**** Data for review ****

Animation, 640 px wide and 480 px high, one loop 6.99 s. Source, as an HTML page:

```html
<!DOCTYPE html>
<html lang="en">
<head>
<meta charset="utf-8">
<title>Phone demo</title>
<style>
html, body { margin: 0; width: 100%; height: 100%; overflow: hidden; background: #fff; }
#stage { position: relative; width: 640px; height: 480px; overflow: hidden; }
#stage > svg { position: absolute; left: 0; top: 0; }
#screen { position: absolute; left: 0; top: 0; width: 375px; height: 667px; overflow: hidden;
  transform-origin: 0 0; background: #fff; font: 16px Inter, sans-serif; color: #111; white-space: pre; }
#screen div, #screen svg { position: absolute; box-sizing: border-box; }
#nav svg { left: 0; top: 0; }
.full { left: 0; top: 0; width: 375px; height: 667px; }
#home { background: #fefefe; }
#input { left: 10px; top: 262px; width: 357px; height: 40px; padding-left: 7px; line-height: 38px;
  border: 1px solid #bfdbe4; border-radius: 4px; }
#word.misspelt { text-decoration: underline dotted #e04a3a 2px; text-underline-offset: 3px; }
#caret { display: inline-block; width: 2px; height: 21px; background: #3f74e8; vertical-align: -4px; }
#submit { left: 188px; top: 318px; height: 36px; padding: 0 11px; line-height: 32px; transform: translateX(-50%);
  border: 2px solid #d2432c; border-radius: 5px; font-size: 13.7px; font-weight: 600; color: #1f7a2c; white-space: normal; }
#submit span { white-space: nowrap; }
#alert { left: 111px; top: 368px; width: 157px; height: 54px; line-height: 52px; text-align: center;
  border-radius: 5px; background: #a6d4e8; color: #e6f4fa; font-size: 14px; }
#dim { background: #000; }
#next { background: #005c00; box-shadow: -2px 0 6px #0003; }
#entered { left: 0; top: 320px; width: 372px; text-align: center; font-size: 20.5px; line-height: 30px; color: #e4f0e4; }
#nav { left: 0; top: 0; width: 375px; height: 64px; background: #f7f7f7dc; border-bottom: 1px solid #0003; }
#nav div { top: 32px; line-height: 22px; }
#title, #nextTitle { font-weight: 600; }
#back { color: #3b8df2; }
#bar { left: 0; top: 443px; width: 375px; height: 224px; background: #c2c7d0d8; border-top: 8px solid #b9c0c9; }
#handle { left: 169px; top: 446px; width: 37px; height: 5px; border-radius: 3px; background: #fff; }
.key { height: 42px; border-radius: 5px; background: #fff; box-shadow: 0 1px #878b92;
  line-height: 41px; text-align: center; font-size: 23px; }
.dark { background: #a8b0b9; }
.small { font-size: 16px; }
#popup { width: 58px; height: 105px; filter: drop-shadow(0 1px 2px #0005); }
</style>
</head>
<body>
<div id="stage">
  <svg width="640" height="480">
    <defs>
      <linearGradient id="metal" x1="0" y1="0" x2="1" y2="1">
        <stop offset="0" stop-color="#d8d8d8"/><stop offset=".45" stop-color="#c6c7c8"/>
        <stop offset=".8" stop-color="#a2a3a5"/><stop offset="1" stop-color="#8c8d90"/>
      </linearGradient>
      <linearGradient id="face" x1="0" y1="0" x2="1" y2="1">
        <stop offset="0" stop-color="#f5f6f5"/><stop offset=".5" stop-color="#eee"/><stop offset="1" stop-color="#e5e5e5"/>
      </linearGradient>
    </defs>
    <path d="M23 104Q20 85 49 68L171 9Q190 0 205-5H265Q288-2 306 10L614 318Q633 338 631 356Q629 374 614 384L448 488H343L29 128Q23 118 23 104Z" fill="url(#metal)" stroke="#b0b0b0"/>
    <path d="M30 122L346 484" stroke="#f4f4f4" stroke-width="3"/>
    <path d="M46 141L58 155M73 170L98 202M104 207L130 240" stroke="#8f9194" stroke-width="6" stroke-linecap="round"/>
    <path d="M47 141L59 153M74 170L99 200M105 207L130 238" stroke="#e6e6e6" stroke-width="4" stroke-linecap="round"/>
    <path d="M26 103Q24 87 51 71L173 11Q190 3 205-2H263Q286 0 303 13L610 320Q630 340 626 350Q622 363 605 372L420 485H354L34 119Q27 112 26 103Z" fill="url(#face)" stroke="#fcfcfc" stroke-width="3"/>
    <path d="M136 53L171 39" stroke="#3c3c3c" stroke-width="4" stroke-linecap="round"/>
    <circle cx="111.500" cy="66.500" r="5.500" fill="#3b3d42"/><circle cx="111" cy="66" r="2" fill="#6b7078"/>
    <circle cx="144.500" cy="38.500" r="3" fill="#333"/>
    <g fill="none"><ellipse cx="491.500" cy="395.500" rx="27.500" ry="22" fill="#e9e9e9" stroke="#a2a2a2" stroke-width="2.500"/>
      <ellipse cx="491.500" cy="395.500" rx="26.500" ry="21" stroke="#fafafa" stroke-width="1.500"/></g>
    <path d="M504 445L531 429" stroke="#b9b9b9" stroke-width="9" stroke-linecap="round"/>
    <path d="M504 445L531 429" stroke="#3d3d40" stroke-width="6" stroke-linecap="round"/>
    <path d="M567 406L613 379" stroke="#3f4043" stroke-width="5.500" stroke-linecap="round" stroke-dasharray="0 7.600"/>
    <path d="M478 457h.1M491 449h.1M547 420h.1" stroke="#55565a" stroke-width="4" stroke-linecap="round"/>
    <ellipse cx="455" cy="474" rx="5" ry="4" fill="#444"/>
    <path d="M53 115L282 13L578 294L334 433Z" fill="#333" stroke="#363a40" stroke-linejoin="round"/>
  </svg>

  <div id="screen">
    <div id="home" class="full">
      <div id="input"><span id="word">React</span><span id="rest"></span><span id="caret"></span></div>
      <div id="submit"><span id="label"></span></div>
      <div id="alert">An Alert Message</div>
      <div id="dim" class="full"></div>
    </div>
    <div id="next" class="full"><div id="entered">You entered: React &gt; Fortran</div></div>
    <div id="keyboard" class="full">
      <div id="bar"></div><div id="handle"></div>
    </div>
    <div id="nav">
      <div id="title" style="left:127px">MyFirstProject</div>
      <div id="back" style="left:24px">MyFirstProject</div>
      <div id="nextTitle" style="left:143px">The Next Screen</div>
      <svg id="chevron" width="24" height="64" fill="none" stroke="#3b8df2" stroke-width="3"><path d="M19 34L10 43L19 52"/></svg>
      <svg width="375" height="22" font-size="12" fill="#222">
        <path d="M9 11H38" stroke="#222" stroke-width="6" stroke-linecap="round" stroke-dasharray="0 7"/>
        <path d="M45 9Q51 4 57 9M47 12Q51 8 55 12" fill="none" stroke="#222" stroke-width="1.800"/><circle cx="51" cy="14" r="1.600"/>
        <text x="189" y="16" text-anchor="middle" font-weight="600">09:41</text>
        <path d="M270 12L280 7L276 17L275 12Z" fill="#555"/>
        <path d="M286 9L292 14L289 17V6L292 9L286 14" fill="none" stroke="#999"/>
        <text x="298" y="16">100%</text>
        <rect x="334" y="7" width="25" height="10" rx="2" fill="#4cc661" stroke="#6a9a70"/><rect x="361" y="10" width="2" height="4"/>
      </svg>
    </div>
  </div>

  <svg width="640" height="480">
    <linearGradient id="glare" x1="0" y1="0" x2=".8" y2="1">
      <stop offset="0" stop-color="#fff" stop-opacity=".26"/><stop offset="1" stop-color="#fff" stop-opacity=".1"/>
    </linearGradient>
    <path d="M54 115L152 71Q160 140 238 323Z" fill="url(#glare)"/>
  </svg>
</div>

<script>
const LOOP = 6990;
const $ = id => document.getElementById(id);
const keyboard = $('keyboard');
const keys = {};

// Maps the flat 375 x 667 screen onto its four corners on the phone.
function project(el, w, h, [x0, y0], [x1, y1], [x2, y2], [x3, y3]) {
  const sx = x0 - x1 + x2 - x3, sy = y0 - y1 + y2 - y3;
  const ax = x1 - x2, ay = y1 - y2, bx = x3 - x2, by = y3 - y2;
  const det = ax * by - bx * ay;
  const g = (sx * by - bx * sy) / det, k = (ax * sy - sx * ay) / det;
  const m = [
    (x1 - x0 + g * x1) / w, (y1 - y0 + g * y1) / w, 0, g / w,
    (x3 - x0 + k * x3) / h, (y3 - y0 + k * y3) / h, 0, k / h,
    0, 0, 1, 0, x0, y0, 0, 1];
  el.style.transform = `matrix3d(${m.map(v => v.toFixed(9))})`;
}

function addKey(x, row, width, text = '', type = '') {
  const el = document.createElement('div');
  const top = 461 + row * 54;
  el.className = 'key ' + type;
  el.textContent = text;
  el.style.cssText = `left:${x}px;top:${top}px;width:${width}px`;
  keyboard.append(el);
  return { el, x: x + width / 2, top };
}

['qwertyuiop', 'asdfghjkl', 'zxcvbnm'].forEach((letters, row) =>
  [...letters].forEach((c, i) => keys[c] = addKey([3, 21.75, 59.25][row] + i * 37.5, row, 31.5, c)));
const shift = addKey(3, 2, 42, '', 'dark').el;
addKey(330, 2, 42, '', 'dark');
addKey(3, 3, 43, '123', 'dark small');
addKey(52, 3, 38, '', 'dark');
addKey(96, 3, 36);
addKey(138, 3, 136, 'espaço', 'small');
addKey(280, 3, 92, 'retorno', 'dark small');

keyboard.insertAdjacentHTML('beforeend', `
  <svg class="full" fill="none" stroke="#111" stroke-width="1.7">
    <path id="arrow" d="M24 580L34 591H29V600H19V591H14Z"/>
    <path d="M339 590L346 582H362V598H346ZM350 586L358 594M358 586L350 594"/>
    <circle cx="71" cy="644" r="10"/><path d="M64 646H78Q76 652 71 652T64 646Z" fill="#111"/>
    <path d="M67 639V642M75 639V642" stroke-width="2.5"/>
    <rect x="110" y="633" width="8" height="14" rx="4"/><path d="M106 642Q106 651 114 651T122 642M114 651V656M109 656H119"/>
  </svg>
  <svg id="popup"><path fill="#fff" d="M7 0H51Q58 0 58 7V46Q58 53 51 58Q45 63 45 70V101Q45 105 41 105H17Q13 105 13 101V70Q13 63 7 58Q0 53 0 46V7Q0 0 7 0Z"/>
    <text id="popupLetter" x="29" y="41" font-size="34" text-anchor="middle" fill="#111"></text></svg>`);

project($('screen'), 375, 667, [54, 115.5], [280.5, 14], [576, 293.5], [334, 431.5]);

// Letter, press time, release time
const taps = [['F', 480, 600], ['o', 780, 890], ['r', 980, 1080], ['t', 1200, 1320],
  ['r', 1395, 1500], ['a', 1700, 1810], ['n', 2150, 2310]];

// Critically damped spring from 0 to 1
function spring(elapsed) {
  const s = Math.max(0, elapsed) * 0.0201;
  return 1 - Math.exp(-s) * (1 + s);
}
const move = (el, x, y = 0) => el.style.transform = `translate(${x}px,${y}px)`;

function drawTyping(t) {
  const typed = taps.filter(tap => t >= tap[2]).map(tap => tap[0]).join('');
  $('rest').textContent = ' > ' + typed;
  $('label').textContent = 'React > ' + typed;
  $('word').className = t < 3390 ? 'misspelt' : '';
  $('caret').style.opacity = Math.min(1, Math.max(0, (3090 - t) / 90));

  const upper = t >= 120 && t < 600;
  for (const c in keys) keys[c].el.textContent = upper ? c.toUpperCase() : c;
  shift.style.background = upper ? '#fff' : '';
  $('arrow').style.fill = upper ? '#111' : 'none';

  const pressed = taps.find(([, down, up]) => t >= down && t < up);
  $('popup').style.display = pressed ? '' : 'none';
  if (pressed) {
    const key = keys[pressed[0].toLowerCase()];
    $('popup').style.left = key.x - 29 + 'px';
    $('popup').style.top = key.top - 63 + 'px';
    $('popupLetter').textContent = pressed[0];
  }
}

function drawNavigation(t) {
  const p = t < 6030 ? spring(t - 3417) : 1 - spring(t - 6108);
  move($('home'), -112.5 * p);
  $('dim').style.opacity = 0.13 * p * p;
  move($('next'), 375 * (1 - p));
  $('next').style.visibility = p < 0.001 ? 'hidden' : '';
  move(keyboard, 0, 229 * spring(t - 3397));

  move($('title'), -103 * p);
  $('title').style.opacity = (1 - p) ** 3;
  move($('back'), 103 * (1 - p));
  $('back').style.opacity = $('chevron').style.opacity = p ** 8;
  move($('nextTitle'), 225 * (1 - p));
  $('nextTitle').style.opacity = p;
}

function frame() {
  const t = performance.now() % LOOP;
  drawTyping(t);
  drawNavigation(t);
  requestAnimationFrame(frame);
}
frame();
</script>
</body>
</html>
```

****

__Assignment__: Each line above that contains the string "keyboard" should be identified and copied.

__Completed task__:
    <div id="keyboard" class="full">
const keyboard = $('keyboard');
  keyboard.append(el);
keyboard.insertAdjacentHTML('beforeend', `
  move(keyboard, 0, 229 * spring(t - 3397));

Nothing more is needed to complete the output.